### WHAT IS NEEDED
Lines from the entries below that hold "artboard" form the answer; copy all of them.

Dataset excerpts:

* * *

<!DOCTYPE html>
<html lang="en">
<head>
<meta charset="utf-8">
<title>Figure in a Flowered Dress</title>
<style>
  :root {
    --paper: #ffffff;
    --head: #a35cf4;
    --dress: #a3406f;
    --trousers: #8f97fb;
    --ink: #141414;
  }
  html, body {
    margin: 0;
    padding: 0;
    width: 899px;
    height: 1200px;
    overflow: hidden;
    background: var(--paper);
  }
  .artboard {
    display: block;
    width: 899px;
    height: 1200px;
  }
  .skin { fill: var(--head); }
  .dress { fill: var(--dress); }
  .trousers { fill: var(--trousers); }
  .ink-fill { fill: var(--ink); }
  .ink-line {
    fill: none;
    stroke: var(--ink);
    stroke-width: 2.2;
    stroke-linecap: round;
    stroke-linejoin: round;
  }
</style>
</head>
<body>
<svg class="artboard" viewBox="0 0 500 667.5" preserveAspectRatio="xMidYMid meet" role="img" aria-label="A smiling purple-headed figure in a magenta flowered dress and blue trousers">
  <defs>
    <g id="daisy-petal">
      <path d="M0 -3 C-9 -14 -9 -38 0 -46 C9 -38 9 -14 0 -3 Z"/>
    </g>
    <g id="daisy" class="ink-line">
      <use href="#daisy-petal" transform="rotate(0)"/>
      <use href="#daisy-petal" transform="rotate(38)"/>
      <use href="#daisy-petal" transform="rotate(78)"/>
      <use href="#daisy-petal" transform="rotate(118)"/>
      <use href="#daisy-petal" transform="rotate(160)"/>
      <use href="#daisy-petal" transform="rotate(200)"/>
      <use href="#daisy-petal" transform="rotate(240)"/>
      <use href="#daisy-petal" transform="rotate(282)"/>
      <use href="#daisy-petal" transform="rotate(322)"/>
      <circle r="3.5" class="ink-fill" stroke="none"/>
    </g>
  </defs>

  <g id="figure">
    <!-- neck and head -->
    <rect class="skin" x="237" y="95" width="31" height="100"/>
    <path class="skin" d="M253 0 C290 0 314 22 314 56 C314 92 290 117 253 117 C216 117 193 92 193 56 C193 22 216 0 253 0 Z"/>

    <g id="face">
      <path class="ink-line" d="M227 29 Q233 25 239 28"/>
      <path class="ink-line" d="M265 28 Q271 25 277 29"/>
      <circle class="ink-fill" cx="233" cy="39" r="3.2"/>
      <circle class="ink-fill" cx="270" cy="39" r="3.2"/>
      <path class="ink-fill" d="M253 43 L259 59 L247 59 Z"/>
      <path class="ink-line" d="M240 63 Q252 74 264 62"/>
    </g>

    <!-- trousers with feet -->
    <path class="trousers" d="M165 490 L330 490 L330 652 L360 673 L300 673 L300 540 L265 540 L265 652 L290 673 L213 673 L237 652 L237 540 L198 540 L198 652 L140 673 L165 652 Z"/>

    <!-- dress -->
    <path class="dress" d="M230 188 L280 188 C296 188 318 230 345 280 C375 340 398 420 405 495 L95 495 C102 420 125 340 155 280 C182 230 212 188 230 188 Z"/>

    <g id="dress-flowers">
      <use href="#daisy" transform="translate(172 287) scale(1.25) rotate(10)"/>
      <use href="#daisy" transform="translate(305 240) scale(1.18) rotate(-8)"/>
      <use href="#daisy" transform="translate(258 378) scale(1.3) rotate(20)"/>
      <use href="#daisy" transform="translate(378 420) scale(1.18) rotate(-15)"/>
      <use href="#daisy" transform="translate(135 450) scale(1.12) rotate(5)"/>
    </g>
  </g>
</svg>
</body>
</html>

* * *

### EXERCISE OUTPUT
  .artboard {
<svg class="artboard" viewBox="0 0 500 667.5" preserveAspectRatio="xMidYMid meet" role="img" aria-label="A smiling purple-headed figure in a magenta flowered dress and blue trousers">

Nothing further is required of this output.